**GOAL OF THE EXERCISE:** Wherever the string "total" occurs in a line of these records, report that line.

━━━━

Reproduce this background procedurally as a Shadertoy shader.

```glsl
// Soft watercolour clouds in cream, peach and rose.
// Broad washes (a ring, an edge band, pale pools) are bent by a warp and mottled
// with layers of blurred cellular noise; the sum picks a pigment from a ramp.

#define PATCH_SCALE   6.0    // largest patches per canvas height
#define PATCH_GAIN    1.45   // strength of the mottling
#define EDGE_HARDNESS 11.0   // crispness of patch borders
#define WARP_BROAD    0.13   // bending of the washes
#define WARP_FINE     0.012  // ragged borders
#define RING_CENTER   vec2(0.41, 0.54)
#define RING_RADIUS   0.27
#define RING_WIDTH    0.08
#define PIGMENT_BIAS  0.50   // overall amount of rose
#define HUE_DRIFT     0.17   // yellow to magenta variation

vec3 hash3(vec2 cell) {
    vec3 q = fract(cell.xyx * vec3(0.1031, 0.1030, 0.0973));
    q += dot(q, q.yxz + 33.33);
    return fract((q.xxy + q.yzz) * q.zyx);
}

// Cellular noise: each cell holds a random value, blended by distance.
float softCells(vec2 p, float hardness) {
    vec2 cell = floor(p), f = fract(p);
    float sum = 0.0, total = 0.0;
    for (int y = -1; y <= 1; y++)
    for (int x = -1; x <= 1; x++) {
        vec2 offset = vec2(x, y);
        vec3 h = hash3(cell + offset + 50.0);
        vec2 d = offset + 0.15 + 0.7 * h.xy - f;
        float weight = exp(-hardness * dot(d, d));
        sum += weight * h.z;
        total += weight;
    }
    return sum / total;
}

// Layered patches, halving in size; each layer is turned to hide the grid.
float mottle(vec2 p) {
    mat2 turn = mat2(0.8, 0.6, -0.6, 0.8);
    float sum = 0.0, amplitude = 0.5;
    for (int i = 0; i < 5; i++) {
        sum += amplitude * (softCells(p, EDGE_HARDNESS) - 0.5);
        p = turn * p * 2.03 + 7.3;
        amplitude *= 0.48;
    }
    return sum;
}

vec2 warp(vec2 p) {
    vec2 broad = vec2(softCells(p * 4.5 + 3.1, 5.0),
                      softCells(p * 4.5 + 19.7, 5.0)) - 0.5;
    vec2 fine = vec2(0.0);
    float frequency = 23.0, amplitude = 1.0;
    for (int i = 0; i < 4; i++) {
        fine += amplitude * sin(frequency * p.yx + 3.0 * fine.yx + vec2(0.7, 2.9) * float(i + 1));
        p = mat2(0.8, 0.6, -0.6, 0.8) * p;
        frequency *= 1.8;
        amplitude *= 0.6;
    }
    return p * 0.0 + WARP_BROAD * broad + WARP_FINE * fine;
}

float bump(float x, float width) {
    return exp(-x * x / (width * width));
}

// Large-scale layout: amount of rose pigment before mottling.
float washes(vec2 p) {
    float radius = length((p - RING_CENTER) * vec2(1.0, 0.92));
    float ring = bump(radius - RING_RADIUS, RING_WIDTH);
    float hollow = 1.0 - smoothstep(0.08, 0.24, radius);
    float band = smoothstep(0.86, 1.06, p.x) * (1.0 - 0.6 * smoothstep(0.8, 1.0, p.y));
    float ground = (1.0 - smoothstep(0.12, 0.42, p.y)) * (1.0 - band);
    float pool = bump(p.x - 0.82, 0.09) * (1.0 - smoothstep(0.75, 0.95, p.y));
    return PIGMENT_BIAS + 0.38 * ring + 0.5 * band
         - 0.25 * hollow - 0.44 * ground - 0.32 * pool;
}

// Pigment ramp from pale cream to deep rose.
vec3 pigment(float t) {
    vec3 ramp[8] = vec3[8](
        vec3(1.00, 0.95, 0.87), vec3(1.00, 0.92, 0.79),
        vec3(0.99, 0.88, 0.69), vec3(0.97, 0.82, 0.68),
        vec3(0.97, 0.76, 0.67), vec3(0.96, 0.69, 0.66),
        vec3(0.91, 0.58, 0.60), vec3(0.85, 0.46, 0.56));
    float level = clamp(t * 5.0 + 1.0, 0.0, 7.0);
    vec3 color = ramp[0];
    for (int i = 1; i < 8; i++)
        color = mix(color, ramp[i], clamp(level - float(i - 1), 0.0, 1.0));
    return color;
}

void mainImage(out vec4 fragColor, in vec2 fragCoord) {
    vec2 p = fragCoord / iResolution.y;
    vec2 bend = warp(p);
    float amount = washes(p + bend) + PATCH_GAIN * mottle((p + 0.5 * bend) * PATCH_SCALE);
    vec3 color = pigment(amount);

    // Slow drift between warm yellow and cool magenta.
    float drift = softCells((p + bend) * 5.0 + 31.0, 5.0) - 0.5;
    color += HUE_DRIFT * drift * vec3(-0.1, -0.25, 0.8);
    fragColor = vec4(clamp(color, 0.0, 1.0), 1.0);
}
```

━━━━

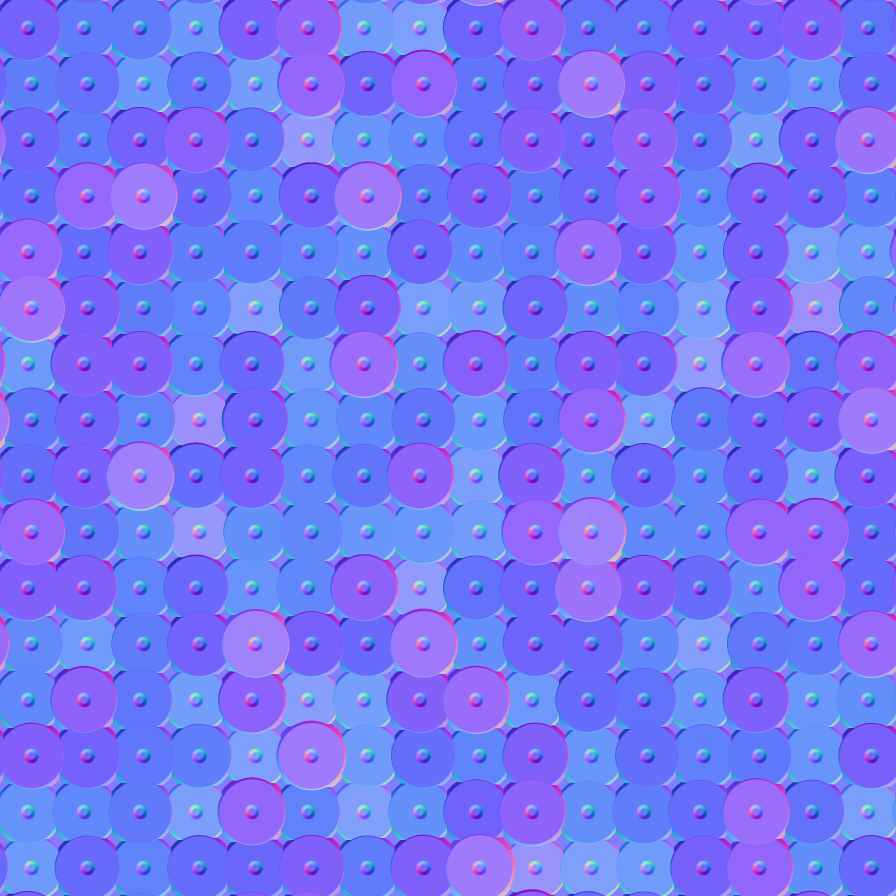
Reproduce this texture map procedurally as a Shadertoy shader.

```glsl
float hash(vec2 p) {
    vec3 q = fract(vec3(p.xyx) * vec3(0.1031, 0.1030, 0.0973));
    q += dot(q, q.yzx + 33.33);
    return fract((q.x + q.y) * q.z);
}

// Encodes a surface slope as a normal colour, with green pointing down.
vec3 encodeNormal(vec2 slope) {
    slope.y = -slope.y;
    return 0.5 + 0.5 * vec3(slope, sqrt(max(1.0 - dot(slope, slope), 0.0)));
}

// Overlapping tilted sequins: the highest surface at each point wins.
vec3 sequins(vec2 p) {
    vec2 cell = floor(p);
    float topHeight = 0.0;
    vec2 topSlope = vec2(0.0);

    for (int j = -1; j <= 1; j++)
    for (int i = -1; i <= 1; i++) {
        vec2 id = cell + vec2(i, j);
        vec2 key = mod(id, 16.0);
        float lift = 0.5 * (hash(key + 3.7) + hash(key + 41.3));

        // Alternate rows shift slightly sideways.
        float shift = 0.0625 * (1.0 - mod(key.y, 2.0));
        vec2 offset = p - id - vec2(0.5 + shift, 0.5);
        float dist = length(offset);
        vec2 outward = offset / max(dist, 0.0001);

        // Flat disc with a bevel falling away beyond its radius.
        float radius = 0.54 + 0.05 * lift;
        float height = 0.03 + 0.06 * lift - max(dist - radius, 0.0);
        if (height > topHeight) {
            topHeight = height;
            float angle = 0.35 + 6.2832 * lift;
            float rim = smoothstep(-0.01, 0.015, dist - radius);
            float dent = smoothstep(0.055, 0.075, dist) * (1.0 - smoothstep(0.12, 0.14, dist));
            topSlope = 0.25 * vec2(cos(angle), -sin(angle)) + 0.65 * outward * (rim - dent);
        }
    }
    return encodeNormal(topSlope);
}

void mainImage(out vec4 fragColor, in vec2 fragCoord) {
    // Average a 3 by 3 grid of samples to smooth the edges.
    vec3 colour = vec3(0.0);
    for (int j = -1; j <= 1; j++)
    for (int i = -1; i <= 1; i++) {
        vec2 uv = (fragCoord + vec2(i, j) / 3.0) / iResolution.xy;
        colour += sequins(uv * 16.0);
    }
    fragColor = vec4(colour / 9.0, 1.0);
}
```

━━━━

**FINISHED EXERCISE:**
    float sum = 0.0, total = 0.0;
        total += weight;
    return sum / total;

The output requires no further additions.